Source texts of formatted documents
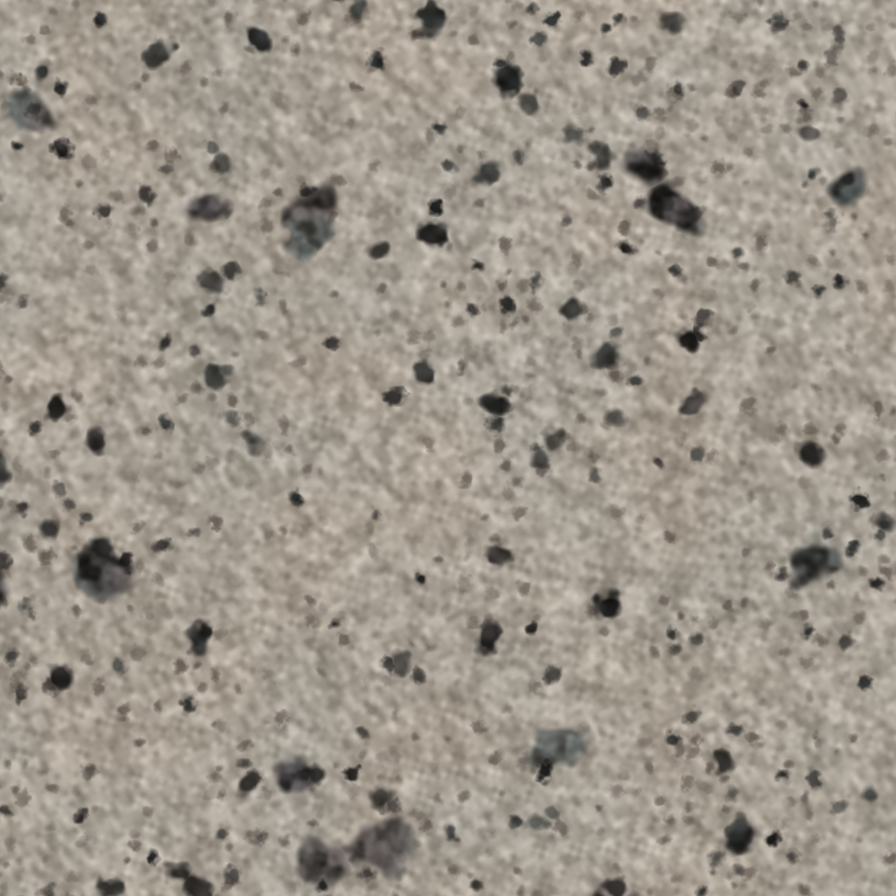
Give the GLSL for this texture, as a Shadertoy shader.

```glsl
// Speckled beige stone with fine grain and scattered dark, soft-edged mineral flecks.

const vec3 STONE = vec3(0.662, 0.630, 0.586);
const vec3 WARM_TINT = vec3(0.008, -0.002, -0.006);
const vec3 SLATE = vec3(0.33, 0.36, 0.355);
const vec3 PLUM = vec3(0.34, 0.315, 0.32);
const vec3 UMBER = vec3(0.33, 0.29, 0.26);
const vec3 BLACK = vec3(0.05, 0.05, 0.045);
const float GRAIN_CONTRAST = 0.36;
const float EDGE_BLUR = 0.0026;
const float EDGE_FADE = 0.24;
const float RAGGEDNESS = 0.95;

float hash(vec2 p) {
    return fract(sin(dot(p, vec2(127.1, 311.7))) * 43758.5453);
}

vec2 hash2(vec2 p) {
    return vec2(hash(p), hash(p + 57.3));
}

float noise(vec2 p) {
    vec2 cell = floor(p);
    vec2 f = fract(p);
    f = f * f * (3.0 - 2.0 * f);
    float low = mix(hash(cell), hash(cell + vec2(1, 0)), f.x);
    float high = mix(hash(cell + vec2(0, 1)), hash(cell + vec2(1, 1)), f.x);
    return mix(low, high, f.y);
}

mat2 rotation(float angle) {
    float c = cos(angle), s = sin(angle);
    return mat2(c, s, -s, c);
}

// Coverage of one layer of jittered, stretched flecks; radii in canvas units.
float flecks(vec2 uv, float cells, float chance, vec2 radii, vec2 strengths, float seed) {
    vec2 home = floor(uv * cells);
    float ragged = noise(uv * 1.3 / radii.y + seed) - 0.5;
    ragged += 0.4 * (noise(uv * 2.6 / radii.y - seed) - 0.5);
    float cover = 0.0;
    for (int y = -1; y <= 1; y++) {
        for (int x = -1; x <= 1; x++) {
            vec2 cell = home + vec2(x, y);
            vec2 id = cell + seed;
            vec2 center = (cell + hash2(id)) / cells;
            float crowding = 0.3 + 1.4 * noise(center * 5.0 + 2.0);
            float present = step(hash(id + 11.7), chance * crowding);
            float radius = mix(radii.x, radii.y, hash(id + 23.1));
            float stretch = mix(1.0, 1.5, hash(id + 31.9));
            vec2 q = rotation(6.2832 * hash(id + 41.3)) * (uv - center);
            q *= vec2(stretch, 1.0) / sqrt(stretch);
            float d = length(q) + ragged * RAGGEDNESS * radius;
            float blur = EDGE_BLUR + EDGE_FADE * radius;
            float shape = 1.0 - smoothstep(radius - blur, radius + blur, d);
            float strength = mix(strengths.x, strengths.y, hash(id + 53.7));
            cover = max(cover, present * shape * strength);
        }
    }
    return cover;
}

// Fine sandy grain, centred on zero, slightly drawn out along a diagonal.
float grain(vec2 uv) {
    vec2 p = rotation(0.7) * uv;
    float coarse = noise(p * vec2(75.0, 105.0));
    float fine = noise(rotation(1.1) * uv * 145.0 + 19.0);
    float broad = noise(uv * 36.0 + 7.0);
    return 0.45 * coarse + 0.4 * fine + 0.15 * broad - 0.5;
}

void mainImage(out vec4 fragColor, in vec2 fragCoord) {
    vec2 uv = fragCoord / iResolution.y;

    // Stone ground with soft drifts of tint
    float sand = grain(uv);
    float drift = noise(uv * 4.0 + 3.0) - 0.5;
    vec3 color = STONE + GRAIN_CONTRAST * sand + 0.03 * drift;
    color += WARM_TINT * 2.0 * (noise(uv * 12.0 + 31.0) - 0.5);

    // Faint small specks
    float faint = flecks(uv, 46.0, 0.36, vec2(0.003, 0.0075), vec2(0.15, 0.75), 3.0);
    color = mix(color, UMBER, faint);

    // Large mottled patches with darker cores
    float mottle = noise(uv * 75.0 + 13.0);
    vec3 mineral = mix(SLATE, PLUM, smoothstep(0.4, 0.75, noise(uv * 14.0 + 5.0)));
    vec3 patchColor = mix(mineral, BLACK, 0.85 * smoothstep(0.25, 0.9, mottle));
    float large = flecks(uv, 8.0, 0.36, vec2(0.016, 0.032), vec2(0.75, 1.0), 71.0);
    color = mix(color, patchColor + 0.2 * sand, large);

    // Medium and small dark flecks
    vec3 darkColor = mix(mineral, BLACK, 0.4 + 0.6 * mottle);
    float medium = flecks(uv, 14.0, 0.26, vec2(0.009, 0.016), vec2(0.6, 1.0), 113.0);
    float small = flecks(uv, 25.0, 0.24, vec2(0.005, 0.009), vec2(0.5, 1.0), 167.0);
    color = mix(color, darkColor, max(medium, small));

    fragColor = vec4(clamp(color, 0.0, 1.0), 1.0);
}
```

[About this exercise] With the pictures omitted, restate every entry above word for word.

[Expected answer]
Give the GLSL for this texture, as a Shadertoy shader.

```glsl
// Speckled beige stone with fine grain and scattered dark, soft-edged mineral flecks.

const vec3 STONE = vec3(0.662, 0.630, 0.586);
const vec3 WARM_TINT = vec3(0.008, -0.002, -0.006);
const vec3 SLATE = vec3(0.33, 0.36, 0.355);
const vec3 PLUM = vec3(0.34, 0.315, 0.32);
const vec3 UMBER = vec3(0.33, 0.29, 0.26);
const vec3 BLACK = vec3(0.05, 0.05, 0.045);
const float GRAIN_CONTRAST = 0.36;
const float EDGE_BLUR = 0.0026;
const float EDGE_FADE = 0.24;
const float RAGGEDNESS = 0.95;

float hash(vec2 p) {
    return fract(sin(dot(p, vec2(127.1, 311.7))) * 43758.5453);
}

vec2 hash2(vec2 p) {
    return vec2(hash(p), hash(p + 57.3));
}

float noise(vec2 p) {
    vec2 cell = floor(p);
    vec2 f = fract(p);
    f = f * f * (3.0 - 2.0 * f);
    float low = mix(hash(cell), hash(cell + vec2(1, 0)), f.x);
    float high = mix(hash(cell + vec2(0, 1)), hash(cell + vec2(1, 1)), f.x);
    return mix(low, high, f.y);
}

mat2 rotation(float angle) {
    float c = cos(angle), s = sin(angle);
    return mat2(c, s, -s, c);
}

// Coverage of one layer of jittered, stretched flecks; radii in canvas units.
float flecks(vec2 uv, float cells, float chance, vec2 radii, vec2 strengths, float seed) {
    vec2 home = floor(uv * cells);
    float ragged = noise(uv * 1.3 / radii.y + seed) - 0.5;
    ragged += 0.4 * (noise(uv * 2.6 / radii.y - seed) - 0.5);
    float cover = 0.0;
    for (int y = -1; y <= 1; y++) {
        for (int x = -1; x <= 1; x++) {
            vec2 cell = home + vec2(x, y);
            vec2 id = cell + seed;
            vec2 center = (cell + hash2(id)) / cells;
            float crowding = 0.3 + 1.4 * noise(center * 5.0 + 2.0);
            float present = step(hash(id + 11.7), chance * crowding);
            float radius = mix(radii.x, radii.y, hash(id + 23.1));
            float stretch = mix(1.0, 1.5, hash(id + 31.9));
            vec2 q = rotation(6.2832 * hash(id + 41.3)) * (uv - center);
            q *= vec2(stretch, 1.0) / sqrt(stretch);
            float d = length(q) + ragged * RAGGEDNESS * radius;
            float blur = EDGE_BLUR + EDGE_FADE * radius;
            float shape = 1.0 - smoothstep(radius - blur, radius + blur, d);
            float strength = mix(strengths.x, strengths.y, hash(id + 53.7));
            cover = max(cover, present * shape * strength);
        }
    }
    return cover;
}

// Fine sandy grain, centred on zero, slightly drawn out along a diagonal.
float grain(vec2 uv) {
    vec2 p = rotation(0.7) * uv;
    float coarse = noise(p * vec2(75.0, 105.0));
    float fine = noise(rotation(1.1) * uv * 145.0 + 19.0);
    float broad = noise(uv * 36.0 + 7.0);
    return 0.45 * coarse + 0.4 * fine + 0.15 * broad - 0.5;
}

void mainImage(out vec4 fragColor, in vec2 fragCoord) {
    vec2 uv = fragCoord / iResolution.y;

    // Stone ground with soft drifts of tint
    float sand = grain(uv);
    float drift = noise(uv * 4.0 + 3.0) - 0.5;
    vec3 color = STONE + GRAIN_CONTRAST * sand + 0.03 * drift;
    color += WARM_TINT * 2.0 * (noise(uv * 12.0 + 31.0) - 0.5);

    // Faint small specks
    float faint = flecks(uv, 46.0, 0.36, vec2(0.003, 0.0075), vec2(0.15, 0.75), 3.0);
    color = mix(color, UMBER, faint);

    // Large mottled patches with darker cores
    float mottle = noise(uv * 75.0 + 13.0);
    vec3 mineral = mix(SLATE, PLUM, smoothstep(0.4, 0.75, noise(uv * 14.0 + 5.0)));
    vec3 patchColor = mix(mineral, BLACK, 0.85 * smoothstep(0.25, 0.9, mottle));
    float large = flecks(uv, 8.0, 0.36, vec2(0.016, 0.032), vec2(0.75, 1.0), 71.0);
    color = mix(color, patchColor + 0.2 * sand, large);

    // Medium and small dark flecks
    vec3 darkColor = mix(mineral, BLACK, 0.4 + 0.6 * mottle);
    float medium = flecks(uv, 14.0, 0.26, vec2(0.009, 0.016), vec2(0.6, 1.0), 113.0);
    float small = flecks(uv, 25.0, 0.24, vec2(0.005, 0.009), vec2(0.5, 1.0), 167.0);
    color = mix(color, darkColor, max(medium, small));

    fragColor = vec4(clamp(color, 0.0, 1.0), 1.0);
}
```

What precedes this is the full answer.